_EXERCISE DETAILS_
Examine the entries below, count the lines holding the string "title", and respond with the number only.

┄┄┄┄┄┄┄┄┄┄

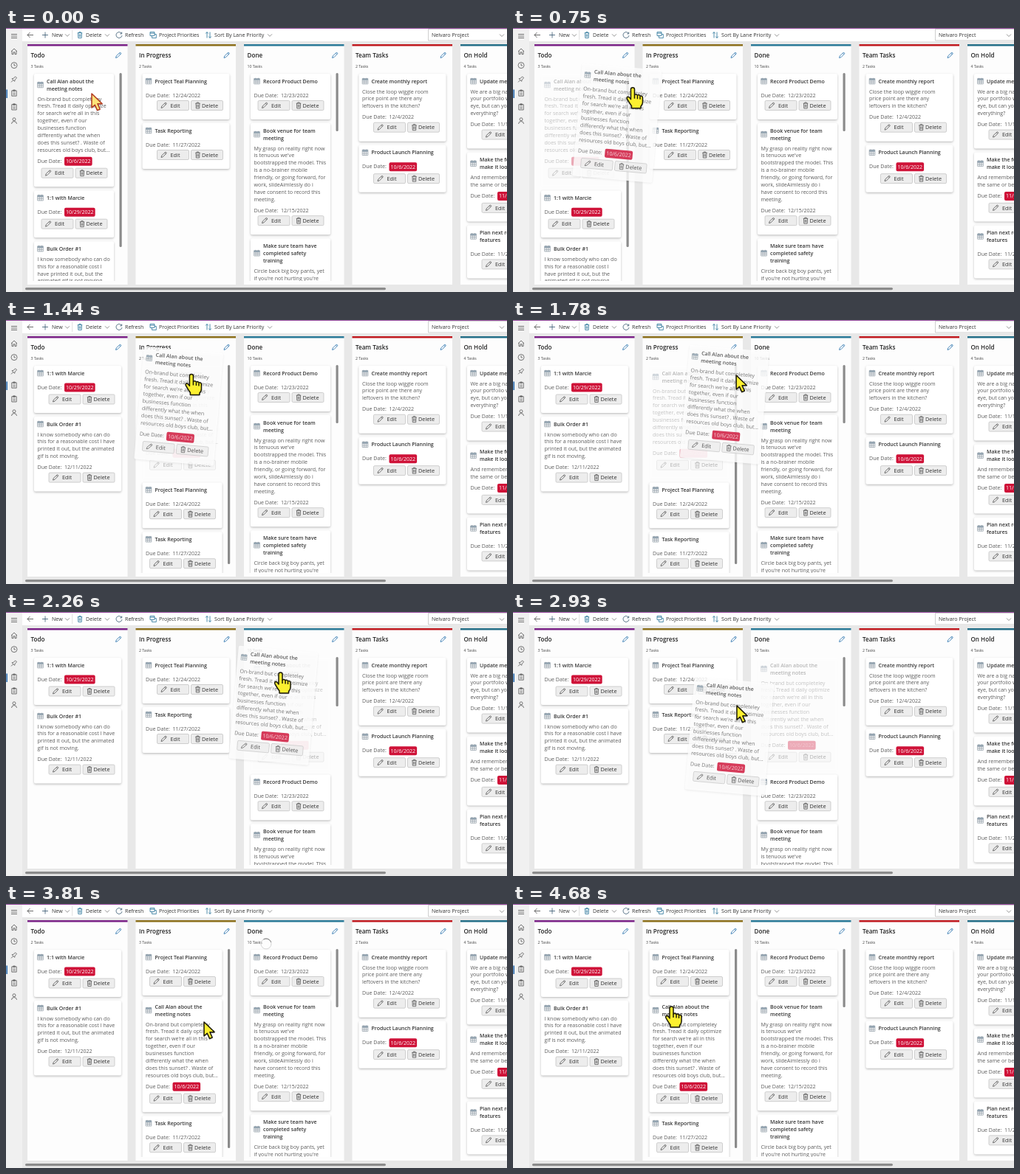
These frames come from a looping animation (678 px wide and 358 px high, 4750 ms). An HTML page with a canvas:

```html
<!DOCTYPE html>
<html lang="en">
<head>
<meta charset="utf-8">
<title>Task board drag and drop</title>
<style>
  html, body { margin: 0; width: 100%; height: 100%; overflow: hidden; background: #e8e8e8; }
  canvas { display: block; width: 678px; height: 358px; }
</style>
</head>
<body>
<canvas id="stage"></canvas>
<script>
const LOOP = 4750, LIFT = 150, DROP = 3500;
const ROW = 9.9, GAP = 5;
const canvas = document.getElementById('stage');
const ctx = canvas.getContext('2d');
const dpr = window.devicePixelRatio || 1;
canvas.width = 678 * dpr;
canvas.height = 358 * dpr;

const task = (title, date, body = '', due = false) => ({
  title: title.split('|'), body: body ? body.split('|') : [], date, due
});
const heightOf = c => 62 + 10 * (c.title.length - 1) + ROW * c.body.length + (c.due ? 2 : 0);

const call = task('Call Alan about the|meeting notes', '10/6/2022',
  "On-brand but completeley|fresh. Tread it daily optimize|for search we're all in this|together, even if our|" +
  'businesses function|differently what the when|does this sunset? . Waste of|resources old boys club, but...', true);
const oneOnOne = task('1:1 with Marcie', '10/29/2022', '', true);
const bulkNarrow = task('Bulk Order #1', '12/11/2022',
  'I know somebody who can do|this for a reasonable cost I|have printed it out, but the|animated gif is not moving.');
const bulkWide = task('Bulk Order #1', '12/11/2022',
  'I know somebody who can do|this for a reasonable cost I have|printed it out, but the animated|gif is not moving.');
const planning = task('Project Teal Planning', '12/24/2022');
const reporting = task('Task Reporting', '11/27/2022');
const doneTasks = [
  task('Record Product Demo', '12/23/2022'),
  task('Book venue for team|meeting', '12/15/2022',
    "My grasp on reality right now|is tenuous we've|bootstrapped the model. This|is a no-brainer mobile|" +
    'friendly, or going forward, for|work, slideAimlessly do i|have consent to record this|meeting.'),
  task('Make sure team have|completed safety|training', '12/20/2022',
    "Circle back big boy pants, yet|if you're not hurting you're|winning")
];
const teamTasks = [
  task('Create monthly report', '12/4/2022',
    'Close the loop wiggle room|price point are there any|leftovers in the kitchen?'),
  task('Product Launch Planning', '10/6/2022', '', true)
];
const holdTasks = [
  task('Update metrics', '11/12/2022',
    'We are a big name and|your portfolio will catch the|eye, but can you show me|everything?'),
  task('Make the font bigger|make it look nice', '11/17/2022', 'And remember to keep it|the same or better', true),
  task('Plan next release|features', '11/28/2022')
];

const ICON = {
  pencil: 'M-3.5 3.5L-2.7 .8L2.2-3.7Q3.8-3.6 3.7-2.2L-1 2.7ZM1.2-2.8L2.8-1.3',
  trash: 'M-3.2-2.8H3.2M-1.2-2.8V-4H1.2V-2.8M-2.5-2.8L-2.2 4H2.2L2.5-2.8M-.8-1.2V2.5M.8-1.2V2.5',
  calendar: 'M-3.8-3.4H3.8V3.8H-3.8ZM-3.8-1.2H3.8M-3.8 1.2H3.8M-1.3-1.2V3.8M1.3-1.2V3.8M-2-4.3V-2.6M2-4.3V-2.6',
  chevron: 'M-3-1.5L0 1.5L3-1.5',
  back: 'M4 0H-4M-.5-3.5L-4 0L-.5 3.5',
  plus: 'M-4 0H4M0-4V4',
  refresh: 'M3.5-2A4 4 0 1 0 4 .6M3.7-4V-1.6H1.2',
  windows: 'M-4-4H2V1H-4ZM-1.5 1V4H4.3V-1H2M-4-2.3H2',
  sort: 'M-2 4V-4M-3.8-2L-2-4L-.2-2M2-4V4M.2 2L2 4L3.8 2',
  menu: 'M-4-2.5H4M-4 0H4M-4 2.5H4',
  home: 'M-4 0L0-3.8L4 0M-3-1V3.8H-1V1H1V3.8H3V-1',
  clock: 'M4 0A4 4 0 1 1-4 0A4 4 0 1 1 4 0M0-2.4V.3H2',
  pin: 'M-4 4L-1.2 1.2M-3-.6L.6 3L1.2 .6L3.6-1.6L1.6-3.6L-.6-1.2Z',
  board: 'M-3.2-3.3H3.2V4H-3.2ZM-1.2-4.2H1.2V-2.5H-1.2ZM-1.5 0H1.5M-1.5 2H1.5',
  person: 'M2-2A2 2 0 1 1-2-2A2 2 0 1 1 2-2M-3.5 4.2Q-3.3 .8 0 .8T3.5 4.2'
};
const ARROW = new Path2D('M0 0V19L4.3 15.2L7.6 22.6L11.2 21L7.9 13.8H14.2Z');
const HAND = new Path2D('M-3 1.5Q-3-1-.5-1Q2-1 2 1.5V9Q4 7.5 6 9.5Q8.5 8.5 9.5 10.5Q13 10 13 13V19' +
  'Q13 22 10.5 24.5V27H-2V24Q-5 20-8 14.5Q-9 12-7 11.5Q-5 11.5-3 15Z');

// time, pointer tip, centre of the dragged card
const PATH = [
  [0, 116, 89, 92, 139], [350, 116, 89, 92, 139], [1170, 211, 74, 192, 119],
  [1780, 302, 75, 286, 115], [2260, 372, 83, 362, 127], [2560, 376, 100, 366, 144],
  [2930, 303, 127, 293, 169], [DROP, 268, 160, 239, 206], [4050, 268, 160, 239, 206],
  [4500, 215, 140, 239, 206], [LOOP, 215, 140, 239, 206]
];

const ramp = (t, a, b) => Math.min(1, Math.max(0, (t - a) / (b - a)));

function poseAt(t) {
  const i = PATH.findIndex(k => k[0] > t);
  const a = PATH[i - 1], b = PATH[i], f = ramp(t, a[0], b[0]);
  return a.map((v, j) => v + (b[j] - v) * f);
}

function text(str, x, y, size = 7.1, color = '#5c5c5c', weight = 400) {
  ctx.font = `${weight} ${size}px "Open Sans", "Noto Sans", sans-serif`;
  ctx.fillStyle = color;
  ctx.fillText(str, x, y + size * 0.36);
}

function rect(x, y, w, h, fill, radius = 0, stroke) {
  ctx.beginPath();
  ctx.roundRect(x, y, w, h, radius);
  ctx.fillStyle = fill;
  ctx.fill();
  if (stroke) {
    ctx.strokeStyle = stroke;
    ctx.lineWidth = 0.7;
    ctx.stroke();
  }
}

function icon(name, x, y, color = '#444', width = 0.8) {
  ctx.save();
  ctx.translate(x, y);
  ctx.strokeStyle = color;
  ctx.lineWidth = width;
  ctx.stroke(new Path2D(ICON[name]));
  ctx.restore();
}

function shadow(color, blur, dy) {
  ctx.shadowColor = color;
  ctx.shadowBlur = blur * dpr;
  ctx.shadowOffsetY = dy * dpr;
}

function button(x, y, glyph, label, indent) {
  rect(x, y - 6.5, 43, 13, '#ededed', 1.5, '#bdbdbd');
  icon(glyph, x + 9, y, '#555');
  text(label, x + indent, y, 7.3, '#303030');
}

function drawCard(c, x, y, w, alpha = 1) {
  if (alpha <= 0) return;
  const extra = 10 * (c.title.length - 1), body = extra + ROW * c.body.length;
  ctx.save();
  ctx.globalAlpha = alpha;
  // a see-through card would be darkened by its own shadow
  shadow(`rgba(0,0,0,${alpha < 1 ? 0.1 * alpha : 0.26})`, 3, 1.2);
  rect(x, y, w, heightOf(c), '#fff', 2);
  shadow('transparent', 0, 0);
  icon('calendar', x + 8.5, y + 10 + extra / 2, '#75848f', 0.6);
  rect(x + 4.7, y + 6.6 + extra / 2, 7.6, 2.2, '#93a4b1');
  c.title.forEach((s, i) => text(s, x + 17, y + 10 + 10 * i, 7, '#363636', 600));
  c.body.forEach((s, i) => text(s, x + 4.5, y + 24 + extra + ROW * i));
  const dueY = y + 29 + body;
  text('Due Date:', x + 4.5, dueY);
  if (c.due) {
    const width = ctx.measureText(c.date).width;
    rect(x + 41, dueY - 5.5, width + 4, 12, '#cf1238', 2);
    text(c.date, x + 43, dueY + 0.5, 7.1, '#fff');
  } else text(c.date, x + 41, dueY);
  const by = y + 43 + body + (c.due ? 2.5 : 0);
  button(x + w - 98, by, 'pencil', 'Edit', 18);
  button(x + w - 52, by, 'trash', 'Delete', 14.5);
  ctx.restore();
}

// items: [card, share of its height taken up, alpha]
function drawLane(index, name, color, count, items, barEnd) {
  const x = 29 + 146.5 * index;
  rect(x, 22, 135.5, 326, '#fdfdfd');
  rect(x, 22, 135.5, 2.4, color);
  text(name, x + 4.5, 37.5, 8.1, '#242424', 600);
  text(count + ' Tasks', x + 4.5, 52.5, 5.2, '#444');
  icon('pencil', x + 123, 37, '#3d7fb5', 0.9);
  ctx.save();
  ctx.beginPath();
  ctx.rect(x, 58, 135.5, 285);
  ctx.clip();
  let y = 62;
  for (const [card, share = 1, alpha = 1] of items) {
    drawCard(card, x + 9, y, barEnd ? 108 : 118, alpha);
    y += (heightOf(card) + GAP) * share;
  }
  ctx.restore();
  if (barEnd) rect(x + 124.5, 61, 3.2, barEnd - 61, '#8b8b8b', 1.5);
}

function drawFrame() {
  rect(0, 0, 678, 358, '#e8e8e8');
  rect(22, 0, 656, 18, '#fff');
  rect(0, 0, 22, 358, '#f0f0f0');
  rect(0, 0, 678, 1, '#93479c');
  rect(0.4, 83.5, 1.6, 11.5, '#2b6cb0');
  ['menu', 'home', 'clock', 'pin', 'board', 'board', 'person']
    .forEach((name, i) => icon(name, 11, i ? 13 + 18.8 * i : 11, '#555'));
  icon('back', 33, 9.5);
  icon('plus', 53, 9.5, '#35566f');
  icon('trash', 100, 9.5, '#287398');
  icon('refresh', 153, 9.5, '#35566f');
  icon('windows', 199, 9.5, '#287398');
  icon('sort', 274, 9.5, '#287398');
  [['New', 62], ['Delete', 108], ['Refresh', 161], ['Project Priorities', 207], ['Sort By Lane Priority', 282]]
    .forEach(([s, x]) => text(s, x, 9.5, 7.1, '#333'));
  [83, 137, 357].forEach(x => icon('chevron', x, 9.8, '#666', 0.7));
  rect(89.5, 3, 0.6, 13, '#ccc');
  rect(571.5, 1.5, 120, 15.5, '#fff', 0, '#bbb');
  text('Nelvaro Project', 576, 9.5, 7.1, '#333');
  icon('chevron', 671, 10, '#666', 0.7);
  rect(26, 352, 488, 3.2, '#8b8b8b', 1.6);
}

function drawPointer(t, x, y) {
  const hand = (t > 700 && t < 1500) || (t > 2020 && t < 2650) || t > 4250;
  const pressed = t < LIFT;
  ctx.save();
  ctx.translate(x, y);
  ctx.lineJoin = 'round';
  const shape = hand ? HAND : ARROW;
  shadow('rgba(0,0,0,.35)', 2, 1);
  ctx.fillStyle = pressed ? '#fce47a' : '#fdf030';
  ctx.fill(shape);
  shadow('transparent', 0, 0);
  ctx.strokeStyle = pressed ? '#b23a20' : '#1c1a08';
  ctx.lineWidth = 1.5;
  ctx.stroke(shape);
  if (hand) ctx.stroke(new Path2D('M2 9V14M6 10V14.5M9.5 11V15'));
  ctx.restore();
}

function drawSpinner(t) {
  if (t < 3560 || t > 4050) return;
  const a = t / 130;
  ctx.lineWidth = 1;
  for (const [color, from, to] of [['#d4d4d4', 0, Math.PI * 2], ['#777', a, a + 1.8]]) {
    ctx.beginPath();
    ctx.arc(352, 54, 7, from, to);
    ctx.strokeStyle = color;
    ctx.stroke();
  }
}

function draw() {
  const t = performance.now() % LOOP;
  const [, px, py, cx, cy] = poseAt(t);
  const toProgress = ramp(t, 1050, 1258), toDone = ramp(t, 1950, 2150), backAgain = ramp(t, 2960, 3160);
  const lifted = t >= LIFT && t < DROP, dropped = t >= DROP;
  // a slot fades in once it is nearly open and turns solid when the card rests in it
  const slot = share => [call, share, Math.max(0, 3 * share - 2) * (lifted ? 0.35 : 1)];
  const inTodo = toProgress === 0;
  const topSlot = toProgress - toDone, doneSlot = toDone - backAgain;

  ctx.setTransform(dpr, 0, 0, dpr, 0, 0);
  drawFrame();
  drawLane(0, 'Todo', '#7b2387', dropped ? 2 : 3,
    [slot(1 - toProgress), [oneOnOne], [inTodo ? bulkNarrow : bulkWide]], inTodo ? 297 : 0);
  drawLane(1, 'In Progress', '#8c701c', dropped ? 3 : 2,
    [slot(topSlot), [planning], slot(backAgain), [reporting]], topSlot + backAgain > 0 ? 331 : 0);
  drawLane(2, 'Done', '#2b7a98', 10,
    [slot(doneSlot), ...doneTasks.map(c => [c])], doneSlot > 0 ? 128 : 140);
  drawLane(3, 'Team Tasks', '#c01a20', 2, teamTasks.map(c => [c]));
  drawLane(4, 'On Hold', '#256f88', 4, holdTasks.map(c => [c]));
  drawSpinner(t);

  if (lifted) {
    const tilt = 5 * (ramp(t, LIFT, 300) - ramp(t, 3380, DROP));
    ctx.save();
    ctx.translate(cx, cy);
    ctx.rotate(tilt * Math.PI / 180);
    drawCard(call, -54, -77, 108, 0.82);
    ctx.restore();
  }
  drawPointer(t, px, py);
  requestAnimationFrame(draw);
}
draw();
</script>
</body>
</html>
```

┄┄┄┄┄┄┄┄┄┄

_WRITTEN RESPONSE_
6